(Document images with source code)
· · ·

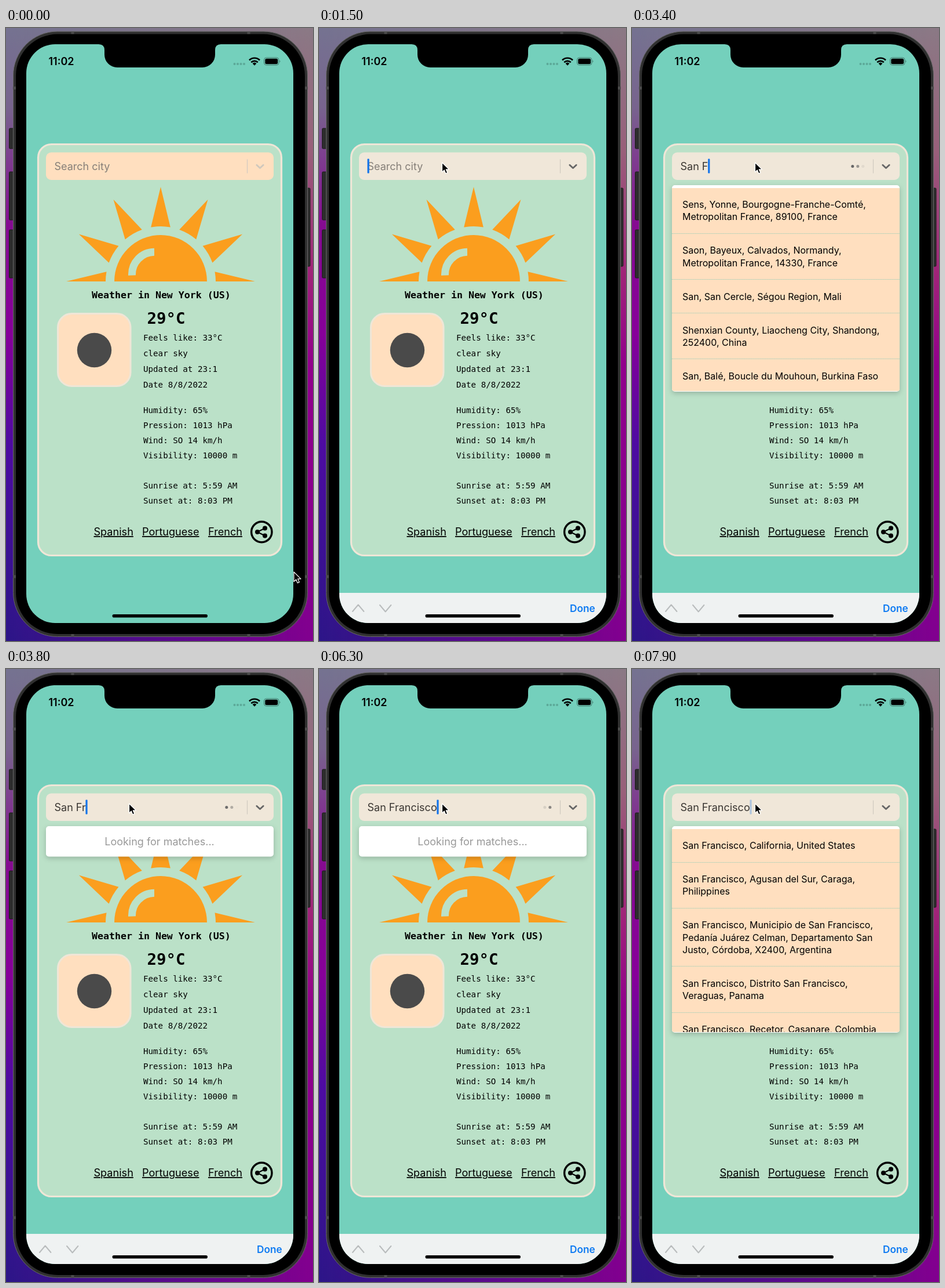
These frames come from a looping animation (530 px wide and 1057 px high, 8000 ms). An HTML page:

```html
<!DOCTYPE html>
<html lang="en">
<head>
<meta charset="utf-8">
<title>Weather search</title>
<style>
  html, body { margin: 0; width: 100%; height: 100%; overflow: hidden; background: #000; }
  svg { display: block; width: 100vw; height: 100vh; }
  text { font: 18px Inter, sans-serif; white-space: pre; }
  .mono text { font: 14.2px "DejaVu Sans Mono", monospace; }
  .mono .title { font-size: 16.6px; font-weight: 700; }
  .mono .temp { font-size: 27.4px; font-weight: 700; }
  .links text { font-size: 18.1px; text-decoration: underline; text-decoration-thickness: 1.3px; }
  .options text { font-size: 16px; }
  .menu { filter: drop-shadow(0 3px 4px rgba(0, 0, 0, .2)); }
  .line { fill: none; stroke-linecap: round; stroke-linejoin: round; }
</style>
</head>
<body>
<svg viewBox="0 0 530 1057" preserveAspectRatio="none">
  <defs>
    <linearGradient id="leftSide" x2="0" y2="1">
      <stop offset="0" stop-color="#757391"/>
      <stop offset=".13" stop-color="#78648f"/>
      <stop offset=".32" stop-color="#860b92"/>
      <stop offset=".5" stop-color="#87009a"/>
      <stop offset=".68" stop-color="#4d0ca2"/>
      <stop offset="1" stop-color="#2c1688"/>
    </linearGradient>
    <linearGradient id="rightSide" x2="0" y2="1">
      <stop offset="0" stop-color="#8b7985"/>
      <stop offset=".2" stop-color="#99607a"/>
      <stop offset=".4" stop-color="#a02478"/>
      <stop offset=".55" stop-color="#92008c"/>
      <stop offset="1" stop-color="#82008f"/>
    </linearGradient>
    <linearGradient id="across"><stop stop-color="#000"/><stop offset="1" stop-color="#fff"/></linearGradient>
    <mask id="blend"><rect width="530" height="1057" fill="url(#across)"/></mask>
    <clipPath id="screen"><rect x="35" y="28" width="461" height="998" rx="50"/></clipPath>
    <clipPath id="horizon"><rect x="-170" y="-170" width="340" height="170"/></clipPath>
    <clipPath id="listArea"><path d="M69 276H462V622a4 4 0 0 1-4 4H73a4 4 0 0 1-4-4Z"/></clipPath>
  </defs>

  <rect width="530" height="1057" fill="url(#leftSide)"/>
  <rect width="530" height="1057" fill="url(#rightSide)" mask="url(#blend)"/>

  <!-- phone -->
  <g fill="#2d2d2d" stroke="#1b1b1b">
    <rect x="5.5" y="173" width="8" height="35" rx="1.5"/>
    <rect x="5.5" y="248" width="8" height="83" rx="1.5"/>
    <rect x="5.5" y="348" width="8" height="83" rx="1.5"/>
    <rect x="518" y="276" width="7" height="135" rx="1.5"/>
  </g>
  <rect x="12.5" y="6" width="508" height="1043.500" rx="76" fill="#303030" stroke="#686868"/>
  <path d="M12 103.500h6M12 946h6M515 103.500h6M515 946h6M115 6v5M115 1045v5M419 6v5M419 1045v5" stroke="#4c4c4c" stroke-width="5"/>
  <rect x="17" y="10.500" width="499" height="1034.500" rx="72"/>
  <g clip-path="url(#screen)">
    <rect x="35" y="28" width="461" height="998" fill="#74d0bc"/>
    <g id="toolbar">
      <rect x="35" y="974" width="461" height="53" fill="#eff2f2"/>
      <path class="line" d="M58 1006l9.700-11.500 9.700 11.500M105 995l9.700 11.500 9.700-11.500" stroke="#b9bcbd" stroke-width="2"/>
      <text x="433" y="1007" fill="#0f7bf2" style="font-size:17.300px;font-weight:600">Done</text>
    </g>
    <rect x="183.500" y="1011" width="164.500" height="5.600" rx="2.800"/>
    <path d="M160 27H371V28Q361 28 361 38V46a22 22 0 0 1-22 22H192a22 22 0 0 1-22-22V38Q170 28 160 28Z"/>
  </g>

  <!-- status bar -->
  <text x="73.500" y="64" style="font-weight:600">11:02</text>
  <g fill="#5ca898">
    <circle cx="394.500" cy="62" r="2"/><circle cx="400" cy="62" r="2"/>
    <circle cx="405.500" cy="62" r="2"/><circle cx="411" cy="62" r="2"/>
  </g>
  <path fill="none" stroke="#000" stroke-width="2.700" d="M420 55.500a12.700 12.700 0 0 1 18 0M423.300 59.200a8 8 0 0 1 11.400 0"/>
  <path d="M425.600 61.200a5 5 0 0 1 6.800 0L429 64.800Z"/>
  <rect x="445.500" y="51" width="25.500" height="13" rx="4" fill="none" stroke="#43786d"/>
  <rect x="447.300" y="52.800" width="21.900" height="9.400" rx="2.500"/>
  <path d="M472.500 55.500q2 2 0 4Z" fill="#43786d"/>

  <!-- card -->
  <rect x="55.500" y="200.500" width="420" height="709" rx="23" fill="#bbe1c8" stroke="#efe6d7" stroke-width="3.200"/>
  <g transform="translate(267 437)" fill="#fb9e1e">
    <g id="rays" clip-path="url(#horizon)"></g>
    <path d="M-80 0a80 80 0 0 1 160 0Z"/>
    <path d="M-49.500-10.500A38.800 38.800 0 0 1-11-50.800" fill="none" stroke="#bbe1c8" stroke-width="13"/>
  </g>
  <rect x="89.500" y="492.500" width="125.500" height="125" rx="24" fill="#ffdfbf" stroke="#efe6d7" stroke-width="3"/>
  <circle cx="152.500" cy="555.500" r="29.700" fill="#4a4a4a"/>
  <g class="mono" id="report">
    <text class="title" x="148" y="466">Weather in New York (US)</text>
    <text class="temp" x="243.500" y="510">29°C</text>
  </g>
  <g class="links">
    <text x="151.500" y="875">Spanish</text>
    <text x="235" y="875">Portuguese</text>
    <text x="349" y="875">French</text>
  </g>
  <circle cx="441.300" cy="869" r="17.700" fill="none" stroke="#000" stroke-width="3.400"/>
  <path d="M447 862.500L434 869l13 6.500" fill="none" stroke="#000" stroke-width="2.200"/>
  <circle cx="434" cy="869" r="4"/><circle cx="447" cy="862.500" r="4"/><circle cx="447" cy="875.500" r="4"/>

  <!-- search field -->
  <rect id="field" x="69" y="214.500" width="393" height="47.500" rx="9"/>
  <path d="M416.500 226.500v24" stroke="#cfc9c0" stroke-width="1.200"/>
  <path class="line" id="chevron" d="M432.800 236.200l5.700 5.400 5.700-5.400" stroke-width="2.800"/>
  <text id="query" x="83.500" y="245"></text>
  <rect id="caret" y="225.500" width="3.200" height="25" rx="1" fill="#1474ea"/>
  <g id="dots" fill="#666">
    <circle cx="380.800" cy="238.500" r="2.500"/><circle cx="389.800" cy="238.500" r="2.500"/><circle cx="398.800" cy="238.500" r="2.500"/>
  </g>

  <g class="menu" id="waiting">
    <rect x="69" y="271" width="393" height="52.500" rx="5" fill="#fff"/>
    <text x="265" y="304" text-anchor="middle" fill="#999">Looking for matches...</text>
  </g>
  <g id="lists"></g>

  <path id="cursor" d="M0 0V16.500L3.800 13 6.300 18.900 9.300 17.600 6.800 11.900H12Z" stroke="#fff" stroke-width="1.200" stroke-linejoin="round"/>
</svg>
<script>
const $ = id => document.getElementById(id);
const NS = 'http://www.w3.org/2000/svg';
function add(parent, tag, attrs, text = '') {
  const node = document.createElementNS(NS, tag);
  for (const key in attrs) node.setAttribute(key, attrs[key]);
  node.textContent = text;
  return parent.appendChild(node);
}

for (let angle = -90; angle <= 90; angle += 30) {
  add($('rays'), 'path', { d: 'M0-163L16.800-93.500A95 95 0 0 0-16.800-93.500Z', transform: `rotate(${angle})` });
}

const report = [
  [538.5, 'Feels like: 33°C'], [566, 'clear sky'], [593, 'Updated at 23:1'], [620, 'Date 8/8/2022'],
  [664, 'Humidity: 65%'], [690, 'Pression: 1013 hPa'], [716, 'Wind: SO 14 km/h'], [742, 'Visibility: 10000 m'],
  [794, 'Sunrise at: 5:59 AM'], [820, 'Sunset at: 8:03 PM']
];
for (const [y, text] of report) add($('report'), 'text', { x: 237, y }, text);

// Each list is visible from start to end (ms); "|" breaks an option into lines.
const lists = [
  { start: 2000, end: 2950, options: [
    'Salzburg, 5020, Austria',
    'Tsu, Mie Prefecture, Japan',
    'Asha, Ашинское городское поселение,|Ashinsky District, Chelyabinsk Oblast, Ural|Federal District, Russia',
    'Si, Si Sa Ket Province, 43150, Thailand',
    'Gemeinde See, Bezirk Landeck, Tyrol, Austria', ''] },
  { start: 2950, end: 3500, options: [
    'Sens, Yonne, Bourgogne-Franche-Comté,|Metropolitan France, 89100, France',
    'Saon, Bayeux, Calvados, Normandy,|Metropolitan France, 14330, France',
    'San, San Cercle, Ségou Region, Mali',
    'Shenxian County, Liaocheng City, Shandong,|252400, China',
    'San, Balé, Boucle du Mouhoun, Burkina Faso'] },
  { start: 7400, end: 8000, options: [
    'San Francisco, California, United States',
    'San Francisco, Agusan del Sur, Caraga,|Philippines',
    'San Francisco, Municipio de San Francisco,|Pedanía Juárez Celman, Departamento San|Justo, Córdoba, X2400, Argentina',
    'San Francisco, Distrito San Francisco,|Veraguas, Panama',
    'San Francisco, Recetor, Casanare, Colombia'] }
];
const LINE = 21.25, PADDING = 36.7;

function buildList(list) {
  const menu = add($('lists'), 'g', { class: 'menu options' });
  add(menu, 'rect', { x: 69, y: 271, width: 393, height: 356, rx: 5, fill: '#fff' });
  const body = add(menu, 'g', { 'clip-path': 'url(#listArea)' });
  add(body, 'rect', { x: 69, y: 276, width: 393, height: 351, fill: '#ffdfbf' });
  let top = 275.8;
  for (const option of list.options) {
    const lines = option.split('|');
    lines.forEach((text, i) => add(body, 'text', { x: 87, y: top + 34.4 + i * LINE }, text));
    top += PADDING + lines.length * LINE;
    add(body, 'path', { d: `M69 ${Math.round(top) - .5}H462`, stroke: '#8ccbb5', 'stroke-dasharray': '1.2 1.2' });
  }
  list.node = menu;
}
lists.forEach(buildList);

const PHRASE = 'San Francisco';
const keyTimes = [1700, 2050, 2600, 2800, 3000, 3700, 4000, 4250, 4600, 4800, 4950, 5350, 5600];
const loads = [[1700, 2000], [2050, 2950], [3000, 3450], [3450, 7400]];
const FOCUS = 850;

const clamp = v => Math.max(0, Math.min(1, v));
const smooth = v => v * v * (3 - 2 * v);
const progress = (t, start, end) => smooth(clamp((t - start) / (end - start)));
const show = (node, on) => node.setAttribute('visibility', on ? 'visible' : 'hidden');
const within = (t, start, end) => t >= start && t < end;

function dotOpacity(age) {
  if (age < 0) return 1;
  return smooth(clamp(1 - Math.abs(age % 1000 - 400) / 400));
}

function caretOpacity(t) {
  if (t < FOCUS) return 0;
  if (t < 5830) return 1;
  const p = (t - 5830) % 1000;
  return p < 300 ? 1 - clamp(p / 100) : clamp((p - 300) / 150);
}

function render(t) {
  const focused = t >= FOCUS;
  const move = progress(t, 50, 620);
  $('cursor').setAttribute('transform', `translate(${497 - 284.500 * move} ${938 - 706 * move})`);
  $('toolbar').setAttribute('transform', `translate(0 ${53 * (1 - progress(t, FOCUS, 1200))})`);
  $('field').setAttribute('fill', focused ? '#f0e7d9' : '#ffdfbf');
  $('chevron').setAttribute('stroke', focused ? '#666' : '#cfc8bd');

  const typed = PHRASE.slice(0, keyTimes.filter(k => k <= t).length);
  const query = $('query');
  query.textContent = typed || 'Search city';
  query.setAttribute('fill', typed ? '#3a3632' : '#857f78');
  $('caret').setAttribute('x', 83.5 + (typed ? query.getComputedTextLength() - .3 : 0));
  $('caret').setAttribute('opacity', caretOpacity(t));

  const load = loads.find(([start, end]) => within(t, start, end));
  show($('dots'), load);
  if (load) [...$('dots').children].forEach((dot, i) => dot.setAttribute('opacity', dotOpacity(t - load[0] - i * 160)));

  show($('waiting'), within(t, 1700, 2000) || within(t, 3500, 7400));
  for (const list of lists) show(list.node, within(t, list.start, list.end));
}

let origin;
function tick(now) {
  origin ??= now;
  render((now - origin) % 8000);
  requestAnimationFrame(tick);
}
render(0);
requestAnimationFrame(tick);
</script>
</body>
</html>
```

· · ·

== Exercise brief ==
Work through the data above line by line and give the number of lines in which "mask" occurs. Add nothing else.

== Answer box ==
2